(Stored items)
>>>

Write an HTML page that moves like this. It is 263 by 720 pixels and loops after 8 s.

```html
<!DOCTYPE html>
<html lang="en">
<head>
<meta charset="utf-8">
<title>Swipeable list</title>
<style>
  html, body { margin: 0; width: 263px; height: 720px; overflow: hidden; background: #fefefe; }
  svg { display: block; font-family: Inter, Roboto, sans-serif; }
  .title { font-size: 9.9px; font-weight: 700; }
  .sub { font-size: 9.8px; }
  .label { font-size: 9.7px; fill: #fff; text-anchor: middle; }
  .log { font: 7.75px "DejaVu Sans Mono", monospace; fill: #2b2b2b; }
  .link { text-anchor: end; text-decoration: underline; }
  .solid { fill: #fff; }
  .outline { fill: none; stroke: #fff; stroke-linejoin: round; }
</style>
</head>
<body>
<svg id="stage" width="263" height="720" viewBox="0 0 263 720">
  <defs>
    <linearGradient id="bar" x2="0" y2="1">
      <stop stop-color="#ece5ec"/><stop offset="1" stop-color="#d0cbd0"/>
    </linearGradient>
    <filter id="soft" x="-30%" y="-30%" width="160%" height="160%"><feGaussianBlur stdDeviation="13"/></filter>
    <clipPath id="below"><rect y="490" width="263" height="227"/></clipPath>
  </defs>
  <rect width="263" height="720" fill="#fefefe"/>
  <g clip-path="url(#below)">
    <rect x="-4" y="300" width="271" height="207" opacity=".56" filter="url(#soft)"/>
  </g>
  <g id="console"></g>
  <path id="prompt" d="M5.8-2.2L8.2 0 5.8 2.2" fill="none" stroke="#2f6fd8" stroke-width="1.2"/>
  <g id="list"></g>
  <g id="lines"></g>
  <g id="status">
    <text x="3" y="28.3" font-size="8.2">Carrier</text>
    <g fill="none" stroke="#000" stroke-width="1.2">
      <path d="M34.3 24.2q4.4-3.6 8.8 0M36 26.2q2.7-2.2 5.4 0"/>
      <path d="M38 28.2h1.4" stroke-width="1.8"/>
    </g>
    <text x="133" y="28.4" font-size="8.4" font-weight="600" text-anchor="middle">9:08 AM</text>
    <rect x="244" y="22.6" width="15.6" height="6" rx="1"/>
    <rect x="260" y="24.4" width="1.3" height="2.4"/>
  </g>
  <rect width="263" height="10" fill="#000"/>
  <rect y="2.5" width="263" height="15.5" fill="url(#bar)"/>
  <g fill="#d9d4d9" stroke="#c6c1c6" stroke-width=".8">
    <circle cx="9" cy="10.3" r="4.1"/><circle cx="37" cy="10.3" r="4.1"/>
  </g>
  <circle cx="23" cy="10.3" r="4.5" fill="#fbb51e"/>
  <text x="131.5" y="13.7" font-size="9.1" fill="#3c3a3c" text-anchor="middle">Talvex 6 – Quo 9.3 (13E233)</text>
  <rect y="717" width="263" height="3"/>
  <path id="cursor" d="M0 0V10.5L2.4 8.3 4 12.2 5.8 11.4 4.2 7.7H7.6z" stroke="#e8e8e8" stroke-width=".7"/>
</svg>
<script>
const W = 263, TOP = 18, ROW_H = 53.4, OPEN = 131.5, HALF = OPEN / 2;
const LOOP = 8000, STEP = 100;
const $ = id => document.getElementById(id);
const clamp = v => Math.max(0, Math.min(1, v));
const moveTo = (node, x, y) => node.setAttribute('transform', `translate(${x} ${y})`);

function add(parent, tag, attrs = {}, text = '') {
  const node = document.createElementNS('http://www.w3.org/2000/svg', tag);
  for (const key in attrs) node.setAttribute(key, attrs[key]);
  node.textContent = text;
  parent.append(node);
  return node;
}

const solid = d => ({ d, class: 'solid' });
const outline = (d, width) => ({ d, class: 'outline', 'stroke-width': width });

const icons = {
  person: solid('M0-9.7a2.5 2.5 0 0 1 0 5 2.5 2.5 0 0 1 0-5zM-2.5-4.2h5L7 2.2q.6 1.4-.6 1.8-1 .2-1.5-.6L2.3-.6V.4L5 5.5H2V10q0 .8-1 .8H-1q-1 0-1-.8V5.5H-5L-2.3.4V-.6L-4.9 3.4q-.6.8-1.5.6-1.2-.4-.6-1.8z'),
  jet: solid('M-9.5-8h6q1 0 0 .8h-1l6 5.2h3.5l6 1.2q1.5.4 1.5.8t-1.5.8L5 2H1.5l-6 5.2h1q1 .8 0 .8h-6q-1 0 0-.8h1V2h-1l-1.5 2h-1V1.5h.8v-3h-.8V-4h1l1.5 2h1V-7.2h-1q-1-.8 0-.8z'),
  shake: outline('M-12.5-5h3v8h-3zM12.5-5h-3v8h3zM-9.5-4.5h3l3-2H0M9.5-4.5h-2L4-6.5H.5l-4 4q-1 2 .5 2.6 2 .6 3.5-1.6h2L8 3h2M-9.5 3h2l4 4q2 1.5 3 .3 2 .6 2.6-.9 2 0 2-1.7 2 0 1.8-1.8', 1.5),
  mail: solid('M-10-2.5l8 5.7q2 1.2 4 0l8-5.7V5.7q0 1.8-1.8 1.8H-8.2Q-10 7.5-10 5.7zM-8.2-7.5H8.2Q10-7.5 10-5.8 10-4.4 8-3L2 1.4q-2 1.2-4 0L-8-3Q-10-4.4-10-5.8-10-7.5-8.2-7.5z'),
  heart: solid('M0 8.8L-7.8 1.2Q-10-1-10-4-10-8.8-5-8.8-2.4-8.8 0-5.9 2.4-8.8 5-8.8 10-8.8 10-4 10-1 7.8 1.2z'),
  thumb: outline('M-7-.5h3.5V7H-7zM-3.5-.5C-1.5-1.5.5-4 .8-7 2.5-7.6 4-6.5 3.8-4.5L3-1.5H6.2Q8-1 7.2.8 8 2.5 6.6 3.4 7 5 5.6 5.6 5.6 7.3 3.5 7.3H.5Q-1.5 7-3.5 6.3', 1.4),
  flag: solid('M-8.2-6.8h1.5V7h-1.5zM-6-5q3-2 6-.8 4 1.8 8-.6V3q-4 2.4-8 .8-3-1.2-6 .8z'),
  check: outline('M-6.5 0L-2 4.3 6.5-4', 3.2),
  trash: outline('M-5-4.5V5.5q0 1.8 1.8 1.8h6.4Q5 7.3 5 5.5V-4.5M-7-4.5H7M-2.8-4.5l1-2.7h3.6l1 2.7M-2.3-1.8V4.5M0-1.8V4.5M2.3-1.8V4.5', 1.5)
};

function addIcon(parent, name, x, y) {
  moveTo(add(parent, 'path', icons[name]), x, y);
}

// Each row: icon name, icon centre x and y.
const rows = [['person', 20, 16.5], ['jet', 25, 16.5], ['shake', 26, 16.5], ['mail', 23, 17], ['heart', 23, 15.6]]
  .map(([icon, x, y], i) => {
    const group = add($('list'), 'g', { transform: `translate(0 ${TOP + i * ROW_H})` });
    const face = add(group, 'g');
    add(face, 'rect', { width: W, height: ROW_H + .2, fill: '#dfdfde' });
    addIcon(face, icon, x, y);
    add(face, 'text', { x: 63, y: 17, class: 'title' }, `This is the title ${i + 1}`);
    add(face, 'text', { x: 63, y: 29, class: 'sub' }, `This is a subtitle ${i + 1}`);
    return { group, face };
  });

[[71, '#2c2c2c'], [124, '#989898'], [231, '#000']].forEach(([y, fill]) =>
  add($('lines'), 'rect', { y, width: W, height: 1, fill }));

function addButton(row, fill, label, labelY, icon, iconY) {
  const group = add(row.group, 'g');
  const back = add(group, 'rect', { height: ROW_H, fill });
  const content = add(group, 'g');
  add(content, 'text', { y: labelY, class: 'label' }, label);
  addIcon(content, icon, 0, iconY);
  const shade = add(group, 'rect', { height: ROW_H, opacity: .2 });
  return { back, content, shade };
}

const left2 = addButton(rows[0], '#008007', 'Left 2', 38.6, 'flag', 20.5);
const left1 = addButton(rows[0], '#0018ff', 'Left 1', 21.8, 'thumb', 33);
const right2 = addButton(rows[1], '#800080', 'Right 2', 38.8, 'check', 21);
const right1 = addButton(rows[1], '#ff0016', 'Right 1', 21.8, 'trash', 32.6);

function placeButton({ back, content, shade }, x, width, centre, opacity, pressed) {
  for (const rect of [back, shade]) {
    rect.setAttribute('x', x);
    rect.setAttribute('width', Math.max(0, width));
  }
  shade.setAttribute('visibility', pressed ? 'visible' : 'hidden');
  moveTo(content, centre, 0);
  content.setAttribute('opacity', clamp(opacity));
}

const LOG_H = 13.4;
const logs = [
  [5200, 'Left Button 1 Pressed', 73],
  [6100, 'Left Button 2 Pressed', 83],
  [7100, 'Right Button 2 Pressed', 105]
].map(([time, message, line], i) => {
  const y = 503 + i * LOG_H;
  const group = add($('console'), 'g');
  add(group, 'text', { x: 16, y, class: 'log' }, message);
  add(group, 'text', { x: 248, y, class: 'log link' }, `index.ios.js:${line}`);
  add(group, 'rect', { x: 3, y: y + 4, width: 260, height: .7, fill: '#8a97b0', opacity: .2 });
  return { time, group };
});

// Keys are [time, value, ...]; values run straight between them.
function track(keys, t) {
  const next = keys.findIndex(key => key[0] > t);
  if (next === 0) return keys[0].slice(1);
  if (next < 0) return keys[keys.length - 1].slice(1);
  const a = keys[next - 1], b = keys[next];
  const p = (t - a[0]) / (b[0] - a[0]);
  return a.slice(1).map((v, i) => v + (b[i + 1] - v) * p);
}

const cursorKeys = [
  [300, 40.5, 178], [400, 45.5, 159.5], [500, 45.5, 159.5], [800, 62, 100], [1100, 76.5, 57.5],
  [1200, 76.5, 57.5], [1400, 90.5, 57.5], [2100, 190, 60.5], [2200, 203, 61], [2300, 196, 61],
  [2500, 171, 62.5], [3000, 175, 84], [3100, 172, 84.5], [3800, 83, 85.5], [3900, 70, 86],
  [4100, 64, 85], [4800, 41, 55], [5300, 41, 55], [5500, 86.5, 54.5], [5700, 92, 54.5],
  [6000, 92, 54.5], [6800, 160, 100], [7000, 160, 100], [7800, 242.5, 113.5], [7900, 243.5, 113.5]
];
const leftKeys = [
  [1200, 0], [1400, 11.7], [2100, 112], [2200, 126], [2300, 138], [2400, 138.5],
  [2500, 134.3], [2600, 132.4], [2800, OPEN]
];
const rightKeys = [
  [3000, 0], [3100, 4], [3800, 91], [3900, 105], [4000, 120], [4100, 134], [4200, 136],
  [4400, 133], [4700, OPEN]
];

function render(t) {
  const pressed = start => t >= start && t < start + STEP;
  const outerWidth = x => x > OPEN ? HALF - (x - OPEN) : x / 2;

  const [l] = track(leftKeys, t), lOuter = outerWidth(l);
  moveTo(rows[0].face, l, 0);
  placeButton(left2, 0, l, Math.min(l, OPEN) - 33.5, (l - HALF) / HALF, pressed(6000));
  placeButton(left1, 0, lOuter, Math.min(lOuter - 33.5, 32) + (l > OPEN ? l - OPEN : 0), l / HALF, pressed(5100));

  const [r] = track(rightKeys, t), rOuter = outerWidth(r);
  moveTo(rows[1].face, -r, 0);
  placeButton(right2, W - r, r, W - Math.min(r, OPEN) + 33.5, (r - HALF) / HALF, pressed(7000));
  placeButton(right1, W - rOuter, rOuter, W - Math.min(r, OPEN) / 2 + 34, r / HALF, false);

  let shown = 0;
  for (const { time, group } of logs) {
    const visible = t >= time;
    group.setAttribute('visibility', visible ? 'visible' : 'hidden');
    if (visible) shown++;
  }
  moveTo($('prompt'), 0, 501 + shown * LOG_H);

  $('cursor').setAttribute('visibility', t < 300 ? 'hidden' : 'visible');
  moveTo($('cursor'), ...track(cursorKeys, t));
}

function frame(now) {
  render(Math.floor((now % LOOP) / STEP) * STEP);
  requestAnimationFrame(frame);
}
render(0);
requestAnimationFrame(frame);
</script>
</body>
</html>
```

<<<

About this task
Show each line of the data that contains the string "anchor".

Answer to this problem
  .label { font-size: 9.7px; fill: #fff; text-anchor: middle; }
  .link { text-anchor: end; text-decoration: underline; }
    <text x="133" y="28.4" font-size="8.4" font-weight="600" text-anchor="middle">9:08 AM</text>
  <text x="131.5" y="13.7" font-size="9.1" fill="#3c3a3c" text-anchor="middle">Talvex 6 – Quo 9.3 (13E233)</text>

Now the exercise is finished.